The House of Lords Secondary Legislation Scrutiny Committee reported on the regulations on 27 October 2020, and noted the instrument as of interest to the House. The committee noted that it had published a critical report on the Law Enforcement and Security (Amendment) (EU Exit) Regulations 2019, which the current regulations amend. The committee criticised the 2019 regulations because they had “bundled together a large number of topics without adequate information on any of them”. The committee noted that the current regulations “also follow the same format”. However, it also noted that the current instrument includes a table providing an impact assessment of each chapter and regulation.
The Joint Committee on Statutory Instruments reported on the regulations on 4 November 2020, but did not raise any concerns.
On 18 November 2020, a House of Commons Delegated Legislation Committee considered the regulations. Introducing the regulations, the Minister for Security, James Brokenshire, said that their scope was “narrow” and that they would be required under any scenario in which the UK had left the EU. He said that the instrument would provide:

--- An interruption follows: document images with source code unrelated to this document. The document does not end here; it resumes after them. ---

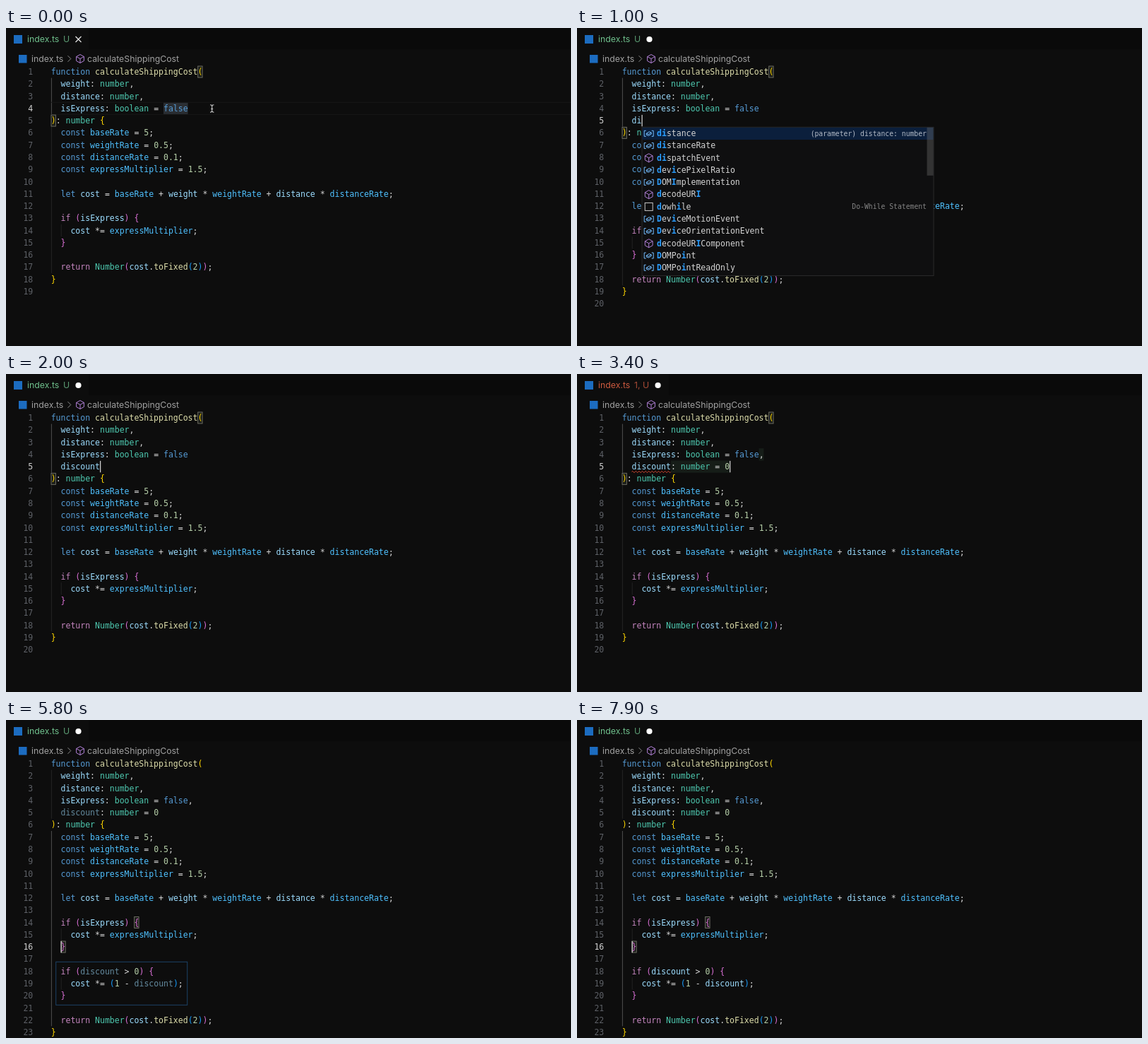
Recreate the animation shown at these times as an HTML page. Size 800 by 450 pixels, loop 8000 ms.

```html
<!DOCTYPE html>
<html lang="en">
<head>
<meta charset="utf-8">
<title>Editor completion</title>
<style>
html, body { margin: 0; width: 100%; height: 100%; overflow: hidden; background: #0d0d0d; }
svg { display: block; width: 100vw; height: 100vh; }
text { white-space: pre; font: 11.5px "DejaVu Sans Mono", "Liberation Mono", monospace; fill: #d4d4d4; }
.ui { font: 12.3px Inter, Roboto, sans-serif; }
.small { font-size: 9.75px; }
.hit { fill: #2a9dff; font-weight: bold; }
.ghost { fill: #5c5c5c; font-style: italic; }
</style>
</head>
<body>
<svg id="stage" viewBox="0 0 800 450"></svg>
<script>
const LOOP = 8000, CHAR = 6.9236, LEFT = 63.7, PITCH = 17.27;
const INSERT = 400, POPUP = 900, HINT = 2500, ERROR = 2800, ACCEPT = 3400;
const CLEAR = 3900, GHOST = 4700, APPLY = 5500, USED = 6800;
const KEYS = [700, 900, 1200, 1300, 1400, 1600, 1700, 1800];
const TEAL = '#4ec9b0', BLUE = '#569cd6', PURPLE = '#b180d7', SQUARE = '#1c6cc0';
const BRACKETS = ['#ffd700', '#da70d6', '#179fff'];

const RULES = [
  [/^(function|const|let|false)$/, BLUE],
  [/^(if|return)$/, '#c586c0'],
  [/^(number|boolean|Number)$/, TEAL],
  [/^(calculateShippingCost|toFixed)$/, '#dcdcaa'],
  [/(Rate|Multiplier)$/, '#4fc1ff'],
  [/^\d/, '#b5cea8'],
  [/^[a-z]/i, '#9cdcfe']
];

const HEAD = [
  'function calculateShippingCost(',
  '  weight: number,',
  '  distance: number,',
  '  isExpress: boolean = false'
];
const BODY = [
  '): number {',
  '  const baseRate = 5;',
  '  const weightRate = 0.5;',
  '  const distanceRate = 0.1;',
  '  const expressMultiplier = 1.5;',
  '',
  '  let cost = baseRate + weight * weightRate + distance * distanceRate;',
  '',
  '  if (isExpress) {',
  '    cost *= expressMultiplier;'
];
const ADDED = ['  }', '', '  if (discount > 0) {', '    cost *= (1 - discount);'];
const TAIL = ['  }', '', '  return Number(cost.toFixed(2));', '}', ''];

// v: variable, c: callable, s: snippet
const ITEMS = [
  ['distance', 'v', '(parameter) distance: number'], ['distanceRate', 'v'],
  ['dispatchEvent', 'c'], ['devicePixelRatio', 'v'], ['DOMImplementation', 'v'],
  ['decodeURI', 'c'], ['dowhile', 's', 'Do-While Statement'],
  ['DeviceMotionEvent', 'v'], ['DeviceOrientationEvent', 'v'],
  ['decodeURIComponent', 'c'], ['DOMPoint', 'v'], ['DOMPointReadOnly', 'v']
];

const stage = document.getElementById('stage');
const rowY = row => 62 + PITCH * (row - 1);
const colX = col => LEFT + CHAR * col;
const esc = s => s.replace(/&/g, '&amp;').replace(/</g, '&lt;').replace(/>/g, '&gt;');
const rect = (x, y, w, h, fill, more = '') =>
  `<rect x="${x}" y="${y}" width="${w}" height="${h}" fill="${fill}" ${more}/>`;
const path = (d, stroke, w = 1) =>
  `<path d="${d}" fill="none" stroke="${stroke}" stroke-width="${w}"/>`;
const label = (x, y, s, more = '') => `<text x="${x}" y="${y}" ${more}>${s}</text>`;
const span = (s, fill, more = '') => `<tspan fill="${fill}" ${more}>${esc(s)}</tspan>`;

function cube(x, y, s = 6) {
  const h = s / 2, d = s * 0.9;
  return path(`M${x} ${y - s}L${x + d} ${y - h}V${y + h}L${x} ${y + s}L${x - d} ${y + h}V${y - h}Z` +
    `M${x - d} ${y - h}L${x} ${y}L${x + d} ${y - h}M${x} ${y}V${y + s}`, PURPLE);
}

function icon(kind, x, y) {
  if (kind === 'c') return cube(x, y);
  if (kind === 's') return rect(x - 5.5, y - 5.5, 11, 11, 'none', 'stroke="#c8c8c8"');
  return path(`M${x - 4} ${y - 4}h-2.5v8h2.5M${x + 4} ${y - 4}h2.5v8h-2.5` +
    `M${x - 3.5} ${y}l4 -2.5l3 1.3v2l-4 2.3l-3 -1.3zl3 1.3l4 -2.5`, '#75beff');
}

function highlight(line, depth, faded) {
  const out = (line.match(/[A-Za-z]+|[\d.]*\d|\s+|./g) || []).map(tok => {
    if (/[({]/.test(tok)) return span(tok, BRACKETS[depth.n++ % 3]);
    if (/[)}]/.test(tok)) return span(tok, BRACKETS[--depth.n % 3]);
    const rule = RULES.find(([re]) => re.test(tok));
    const dim = faded && tok === 'discount' ? 'opacity=".6"' : '';
    return span(tok, rule ? rule[1] : '#d4d4d4', dim);
  });
  return out.join('');
}

function document_(t) {
  const typed = 'discount'.slice(0, KEYS.filter(k => t >= k).length);
  const hint = t >= HINT;
  const lines = HEAD.slice();
  if (hint) lines[3] += ',';
  if (t >= INSERT) lines.push('  ' + typed + (hint ? ': number = 0' : ''));
  lines.push(...BODY);
  const ghostAt = lines.length;
  if (t >= GHOST) lines.push(...ADDED);
  lines.push(...TAIL);
  const isGhost = i => t >= GHOST && t < APPLY && i >= ghostAt && i < ghostAt + ADDED.length;
  return { typed, lines, isGhost };
}

function header(t) {
  const error = t >= ERROR && t < CLEAR, dirty = t >= INSERT;
  const edge = error ? 130 : 117, x = error ? 114.6 : 102.5;
  const color = error ? '#cc5a3f' : '#6fbf8c';
  return rect(edge, 0, 800 - edge, 30, '#0a0a0a') +
    rect(11, 10, 12, 12, SQUARE) +
    label(30, 20.4, span('index.ts', color), 'class="ui"') +
    label(81, 20.4, span(error ? '1, U' : 'U', color, 'opacity=".8"'), 'class="ui"') +
    (dirty ? `<circle cx="${x}" cy="16" r="4.1" fill="#fff"/>`
           : path('M98.5 12l8 8m0 -8l-8 8', '#e8e8e8', 1.2)) +
    rect(18, 38, 11.5, 11.5, SQUARE) +
    label(36, 47.7, span('index.ts', '#a0a0a0'), 'class="ui"') +
    path('M87.5 39.2l4.3 4.3l-4.3 4.3', '#8c8c8c') + cube(105, 43.5) +
    label(115, 47.7, span('calculateShippingCost', '#a0a0a0'), 'class="ui"');
}

function guide(col, from, to, color) {
  const x = colX(col) + 0.7, top = rowY(from) - PITCH / 2;
  return path(`M${x} ${top}V${rowY(to) + PITCH / 2}`, color);
}

function guides(t, lines) {
  const close = lines.findIndex(s => s[0] === ')') + 1;
  const inBody = t >= APPLY, on = '#505050', off = '#262626';
  const inner = lines.map((s, i) => s.startsWith('    ') ? guide(2, i + 1, i + 1, '#222') : '');
  return guide(0, 2, close - 1, inBody ? off : on) +
    guide(0, close + 1, lines.length - 2, inBody ? on : off) + inner.join('');
}

const pairBox = (row, col) =>
  rect(colX(col) + 0.3, rowY(row) - 8, CHAR - 0.6, 16, '#1a1c18', 'stroke="#77776c" stroke-width=".9"');

function marks(t, lines) {
  let out = '';
  if (t < INSERT) {
    const y = rowY(4);
    out += path(`M64 ${y - 8.6}H800M64 ${y + 8.6}H800`, '#171717') +
      rect(colX(23), y - 8, CHAR * 5, 16, '#2a2e33');
  }
  if (t >= HINT && t < APPLY) {
    out += rect(colX(28), rowY(4) - 8.6, CHAR, PITCH, '#161d18') +
      rect(colX(10), rowY(5) - 8.6, CHAR * 12, PITCH, '#161d18');
  }
  const close = lines.findIndex(s => s[0] === ')') + 1;
  out += t < APPLY ? pairBox(1, 30) + pairBox(close, 0) : pairBox(14, 17) + pairBox(16, 2);
  if (t >= ERROR && t < CLEAR) {
    out += path(`M${colX(2)} 138.5` + 'q1.15 -2.4 2.3 0t2.3 0'.repeat(12), '#e5482f');
  }
  return out;
}

function code(t, doc) {
  const depth = { n: 0 };
  const current = t < INSERT ? 4 : t < APPLY ? 5 : 16;
  const faded = t >= CLEAR && t < USED;
  let n = 0;
  return doc.lines.map((line, i) => {
    const y = rowY(i + 1) + 4.1;
    if (doc.isGhost(i)) return label(LEFT, y, esc(line), 'class="ghost"');
    n++;
    return label(38.3, y, span(String(n), n === current ? '#d0d0d0' : '#5d6066'), 'text-anchor="end"') +
      label(LEFT, y, highlight(line, depth, faded));
  }).join('');
}

function caret(t, typed) {
  const start = [APPLY, ACCEPT, ...KEYS.slice().reverse(), INSERT].find(k => t >= k);
  if (start === undefined || (t - start) % 1000 >= 500) return '';
  const row = t < APPLY ? 5 : 16;
  const col = t >= APPLY ? 2 : t >= ACCEPT ? 22 : 2 + typed.length;
  return rect(colX(col) + 0.1, rowY(row) - 8.2, 1.2, 16.4, '#d8d8d8');
}

// Marks the letters of the query in order; null when they do not all occur.
function match(name, query) {
  let q = 0;
  const out = [...name].map(ch => {
    const hit = q < query.length && ch.toLowerCase() === query[q];
    if (hit) q++;
    return hit ? `<tspan class="hit">${ch}</tspan>` : ch;
  });
  return q === query.length ? out.join('') : null;
}

function popup(t, typed) {
  if (t < POPUP || t > KEYS[7]) return '';
  const found = ITEMS.map(([name, kind, info]) => ({ name: match(name, typed), kind, info }))
    .filter(item => item.name);
  if (!found.length) return '';
  const top = 140.3, h = found.length * PITCH + 3;
  let out = rect(92, top, 413, h, '#0f0f10', 'stroke="#2a2a2a"') +
    rect(92.5, top + 0.5, 412, PITCH, '#0b1f3c');
  if (found.length === ITEMS.length) out += rect(495.5, top + 0.5, 9, 68, '#777', 'opacity=".35"');
  found.forEach(({ name, kind, info }, i) => {
    const y = 149 + i * PITCH;
    out += icon(kind, 101.7, y + 0.3) + label(113, y + 4.1, name);
    if (info) out += label(495, y + 3.6, span(info, i ? '#858585' : '#b4bcc8'),
      'class="small" text-anchor="end"');
  });
  return out;
}

function extras(t) {
  if (t < 300) {
    return path('M289 108.8q2.7 0 2.7 1.6q0 -1.6 2.7 -1.6M291.7 110V118' +
      'M289 119.2q2.7 0 2.7 -1.6q0 1.6 2.7 1.6M290.2 114.5h3', '#d0d0d0', 1.1);
  }
  if (t >= GHOST && t < APPLY) {
    return rect(92.5, 385, 44.5, 13.5, '#121110', 'rx="3" stroke="#a8643f"') +
      label(98, 395.6, span('⇥ tab', '#b0b0b0'), 'style="font-size:11px"');
  }
  const fade = Math.min(1, Math.max(0, (7100 - t) / 500));
  return t >= APPLY && fade
    ? rect(70.7, 342.3, 186, 61, 'none', `stroke="#1c4166" opacity="${fade}"`) : '';
}

function draw(t) {
  const doc = document_(t);
  stage.innerHTML = header(t) + guides(t, doc.lines) + marks(t, doc.lines) +
    code(t, doc) + caret(t, doc.typed) + popup(t, doc.typed) + extras(t);
}

let shown = -1;
function tick() {
  const t = Math.floor(performance.now() % LOOP / 100) * 100;
  if (t !== shown) draw(shown = t);
  requestAnimationFrame(tick);
}
tick();
</script>
</body>
</html>
```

legal and operational clarity regarding the handling of live law enforcement and criminal justice related cases and procedures at the end of the transition period, and will ensure that the United Kingdom has a fully functioning statute book.
The Labour Party did not oppose the regulations. However, Conor McGinn, Shadow Home Office Minister, raised concerns about the lack of certainty regarding the UK’s future security and law enforcement relationship with the EU. He said that, with the UK “weeks away from the end of the transition period”, UK law enforcement agencies:
still do not know what legal and regulatory framework they will be winding down to, nor what the practical, day-to-day impact of any security and criminal justice deal, or indeed no deal at all, will be on their ability to keep the public safe.
At the time of writing the House of Commons has not yet formally approved the regulations.
- UK Parliament website, ‘Statutory Instruments: Law Enforcement and Security (Separation Issues etc.) (EU Exit) Regulations 2020’, accessed 19 November 2020
- Department for Exiting the European Union, ‘New Withdrawal Agreement and Political Declaration’, 19 October 2019
- Department for Exiting the European Union, ‘EEA EFTA Separation Agreement and Explainer’, 20 December 2018
Cover image by William Cho on Pixabay.